In the first part of the book, Cather interjects some beautiful and pleasant imagery. When Claude and his friend visit together during Christmas break from college, “…they scrambled down the bank to admire the red clusters on the woody, smoke-coloured vine, and its pale gold leaves, ready to fall at a touch. The vine and the little tree it honoured, hidden away in the cleft of a ravine, had escaped the stripping winds and the eyes of schoolchildren who sometimes took a short cut home through the pasture. At its roots, the creek trickled thinly along, black between two jagged crusts of melting ice.”

During the latter part of the novel, when Claude experiences war, Cather’s imagery was so real and so emotionally provoking that I had a hard time believing that she had never been to war. As the reader, I felt like I was there in the trenches with Claude or walking alongside him. Towards the climax of the book, when Lt. Claude Wheeler arrives to take over at a trench, the description of what he found was visually and emotionally graphic: “The stench was the worst they had yet encountered, but it was less disgusting than the flies: when they inadvertently touched a dead body, clouds of wet, buzzing flies flew up into their faces, into their eyes and nostrils. Under their feet, the earth worked and moved as if boa constrictors were wriggling down there, soft bodies, lightly covered…”

Words so descriptive that as the reader, I found myself swatting the invisible flies away and covering my nose against the stench.

Along with Claude are a cast of characters who are real, engaging and diverse. His mother, a Protestant Christian, carries a underlying bias against Catholics, but truly loves her sons and her husband in the only way she knows. Claude’s father has little tolerance or acceptance of his son’s frustrations with life. Mahailey, although she works for the family and has been living with them for years, is the comic relief in an otherwise serious book, and more often is another maternal figure for Claude. Claude’s wife (Enid), who, under the guise of a self-deluded belief that she is doing “God’s will,” leaves Claude to serve as a missionary in China.

Claude, who would have considered himself Christian, “wanted little to do with theology or theologians,” and, in many respects, found himself leaning toward liberal ideology. However, in the climax of the book, he surprises himself (and the reader) by beseeching God in the face of tragedy and asking for nothing short of a miracle. In exchange, Claude makes his own promise with God.

Willa Cather was one of those writers who encompassed the entire package: great storytelling, exquisite writing and memorable characters, as well as visually clear and exciting imagery.
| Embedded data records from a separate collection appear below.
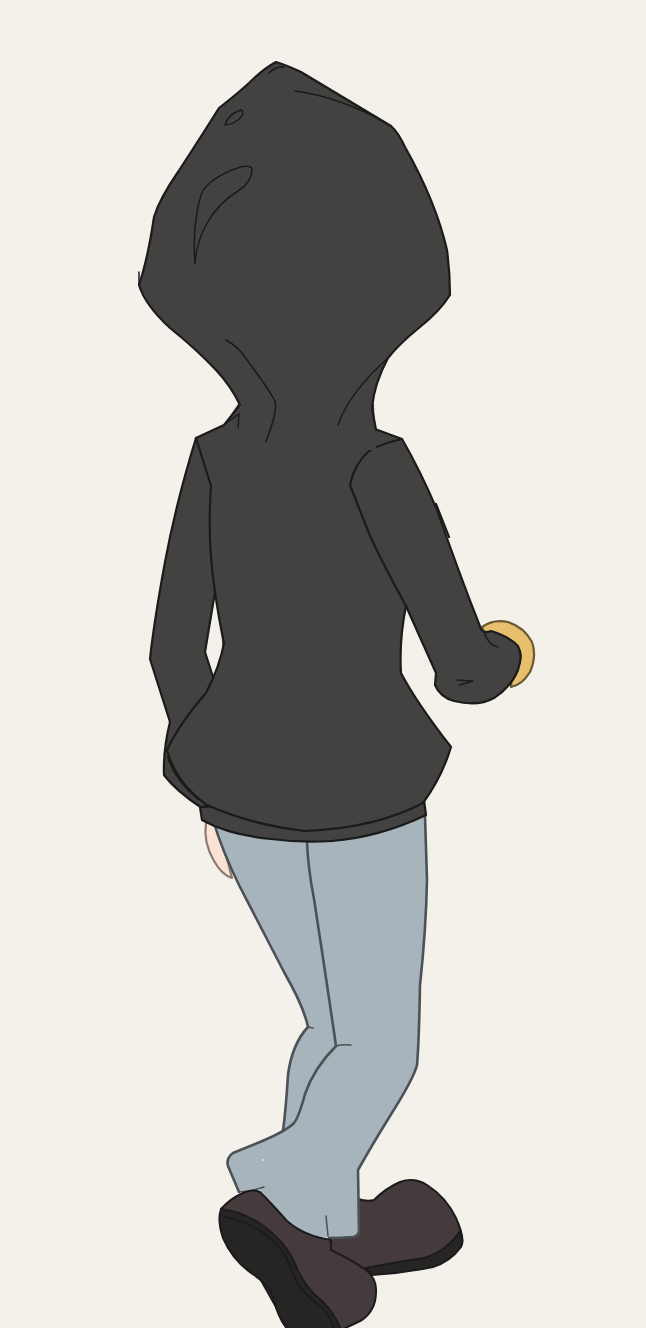
<!DOCTYPE html>
<html lang="en">
<head>
<meta charset="utf-8">
<title>Hooded figure walking away</title>
<style>
:root {
  --paper: #f3f1e9;
  --hoodie: #434240;
  --ink: #1b1b1b;
  --denim: #a8b4bc;
  --denim-line: #4b5157;
  --shoe: #453b3d;
  --sole: #262524;
  --gold: #e8bf6c;
  --gold-line: #6b5933;
  --skin: #fbe3d4;
  --skin-line: #8a7a70;
}
html, body { margin: 0; height: 100%; overflow: hidden; background: var(--paper); }
svg { display: block; width: 646px; height: 1328px; background: var(--paper); }
path { stroke-linecap: round; stroke-linejoin: round; stroke-width: 2.2; }
.hoodie path { fill: var(--hoodie); stroke: var(--ink); }
.jeans path { fill: var(--denim); stroke: var(--denim-line); stroke-width: 2.6; }
.shoes path { fill: var(--shoe); stroke: var(--ink); stroke-width: 2; }
.shoes .sole { fill: var(--sole); }
.hand { fill: var(--skin); stroke: var(--skin-line); }
.bracelet { fill: var(--gold); stroke: var(--gold-line); }
.hoodie .seam, .jeans .seam, .shoes .seam { fill: none; }
.hoodie .fill, .jeans .fill { stroke: none; }
.hoodie .fine, .jeans .fine { fill: none; stroke-width: 1.5; }
</style>
</head>
<body>
<svg viewBox="0 0 646 1328" role="img" aria-label="Drawn figure in a dark hoodie and jeans, seen from behind">
  <g class="shoes" id="right-shoe">
    <path d="M358 1199Q367 1202 374 1200Q386 1188 400 1182Q414 1177 427 1185Q446 1197 456 1218Q464 1236 462 1244Q454 1258 436 1265Q404 1272 372 1273L330 1252L331 1236Z"/>
    <path class="sole" d="M366 1268Q396 1262 424 1258Q447 1251 460 1231Q464 1240 461 1247Q450 1262 433 1267Q404 1273 372 1275Z"/>
  </g>

  <path class="hand" d="M206 823Q203 842 214 861Q222 875 232 878Q225 848 214 823Z"/>

  <g class="jeans">
    <path class="fill" d="M214 823Q222 850 239 885Q258 922 284 972Q304 1007 308 1027Q292 1044 288 1075Q286 1108 283 1131Q260 1142 233 1153Q226 1158 228 1166L239 1192L259 1189Q272 1204 287 1221Q302 1235 329 1238L358 1236L358 1170Q372 1145 390 1116Q414 1078 417 1065Q419 1042 420 985Q426 930 427 880L425 816Z"/>
    <path class="seam" d="M214 823Q222 850 239 885Q258 922 284 972Q304 1007 308 1027Q292 1044 288 1075Q286 1108 283 1131"/>
    <path class="seam" d="M307 842Q308 868 314 899Q325 970 336 1046Q314 1068 305 1094Q298 1120 293 1124Q284 1132 260 1142L233 1153Q226 1158 228 1166L239 1192"/>
    <path class="seam" d="M425 816L427 880Q426 930 420 985Q419 1042 417 1065Q414 1078 390 1116Q372 1145 358 1170L359 1230Q359 1236 353 1237Q340 1238 329 1238"/>
    <path class="fine" d="M308 1027L313 1028M336 1046Q342 1044 351 1045M326 1216L328 1236M239 1192Q253 1191 264 1187"/>
    <circle cx="263" cy="1160" r="1" fill="#dfe5e8"/>
  </g>

  <g class="shoes" id="left-shoe">
    <path d="M221 1209Q230 1199 241 1194Q252 1188 260 1192Q272 1204 287 1221Q304 1236 331 1240L331 1250Q352 1260 366 1270Q377 1279 376 1292Q376 1310 362 1320Q350 1326 341 1330L290 1332Z"/>
    <path class="sole" d="M221 1209Q240 1211 259 1223Q285 1240 295 1264Q304 1287 322 1301Q335 1314 341 1330L288 1330Q278 1318 274 1300Q270 1285 254 1275Q233 1261 223 1238Q217 1220 221 1209Z"/>
    <path class="seam" d="M225 1217Q256 1222 279 1247Q288 1258 293 1274Q299 1290 315 1302Q330 1313 334 1328"/>
  </g>

  <path class="bracelet" d="M482 627Q493 619 508 622Q524 627 532 642Q537 656 530 672Q522 685 511 687L512 674Q521 665 521 655Q517 643 507 638Q494 631 484 632Z"/>

  <g class="hoodie">
    <path id="left-sleeve" d="M196 438Q176 503 165 562Q154 622 150 659L170 722Q163 750 164 775Q176 791 202 808L240 780L214 680L205 652L215 592L214 470Z"/>
    <path id="hem" d="M200 807L202 820Q229 835 271 839Q301 843 332 841Q380 837 426 815L424 800Z"/>
    <path class="fill" d="M196 438L224 425L238 404L374 404L375 429L402 439L420 520L406 606Q399 643 401 673Q418 704 451 747Q440 781 423 803Q376 829 305 831Q252 825 207 805Q177 786 166 754Q177 731 195 710Q212 686 222 656Q224 640 215 592Q208 540 211 486Z"/>
    <path class="seam" d="M196 438L211 486Q207 540 215 592Q219 620 224 643Q220 666 206 693Q179 724 167 750Q176 783 207 805Q252 825 305 831Q376 828 423 803Q442 777 451 747Q416 702 401 673Q399 640 406 606"/>
    <path class="seam" d="M196 438L224 425L240 405M375 429L402 439M168 757Q175 780 198 799"/>
    <path id="right-sleeve" d="M402 439Q421 472 437 510Q459 573 481 629Q484 634 491 631Q510 637 518 646Q523 655 518 670Q511 687 494 698Q478 707 454 701Q440 697 435 685L436 673Q424 646 406 606Q384 566 370 536L350 485Q354 464 369 451Q383 443 402 439Z"/>
    <path class="seam" d="M436 504L449 537"/>
    <path class="fine" d="M484 632Q488 645 498 647M457 680L473 681L459 685M226 423L239 414L238 428"/>
    <path class="fill" d="M240 405L244 450L376 450L375 429L372 408Q374 384 388 358L222 374Z"/>
    <path class="fill" d="M276 62Q286 65 301 72L391 126Q398 132 405 147Q436 202 447 250Q450 272 450 295Q440 311 420 327Q399 344 388 358Q374 384 372 408L240 405Q231 386 216 370Q195 348 170 328Q145 305 139 285Q148 258 154 217Q160 198 178 172Q204 132 219 108Q237 94 249 83Q263 69 276 62Z"/>
    <path class="seam" d="M240 405Q231 386 216 370Q195 348 170 328Q145 305 139 285Q148 258 154 217Q160 198 178 172Q204 132 219 108Q237 94 249 83Q263 69 276 62Q286 65 301 72L391 126Q398 132 405 147Q436 202 447 250Q450 272 450 295Q440 311 420 327Q399 344 388 358Q374 384 372 408L376 430"/>
    <path class="fine" d="M139 285L139 272M269 73Q276 66 284 67M295 91Q340 97 386 123M225 125Q228 114 241 110Q246 113 238 120Q231 125 225 125Z"/>
    <path class="seam fine" d="M195 264Q192 226 201 195Q206 181 232 170Q250 163 252 169Q252 182 238 191Q218 203 206 225Q196 244 195 264Z"/>
    <path class="seam fine" d="M226 340Q240 348 247 360Q266 385 275 401Q278 410 266 442M388 358Q349 393 338 425"/>
  </g>
</svg>
</body>
</html>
This is an ideal book to read around Veterans Day in November.

I highly recommend this Pulitzer-prize winning novel to anyone who wishes to read a good story, but also for those who wish to understand that “Real freedom isn’t really free,” and to allow Colonel John McCrae’s words to sink in:

We are the Dead. Short days ago we lived, felt dawn, saw sunset glow, loved, and were loved…

Copyright 2010 Ellen Gable Hrkach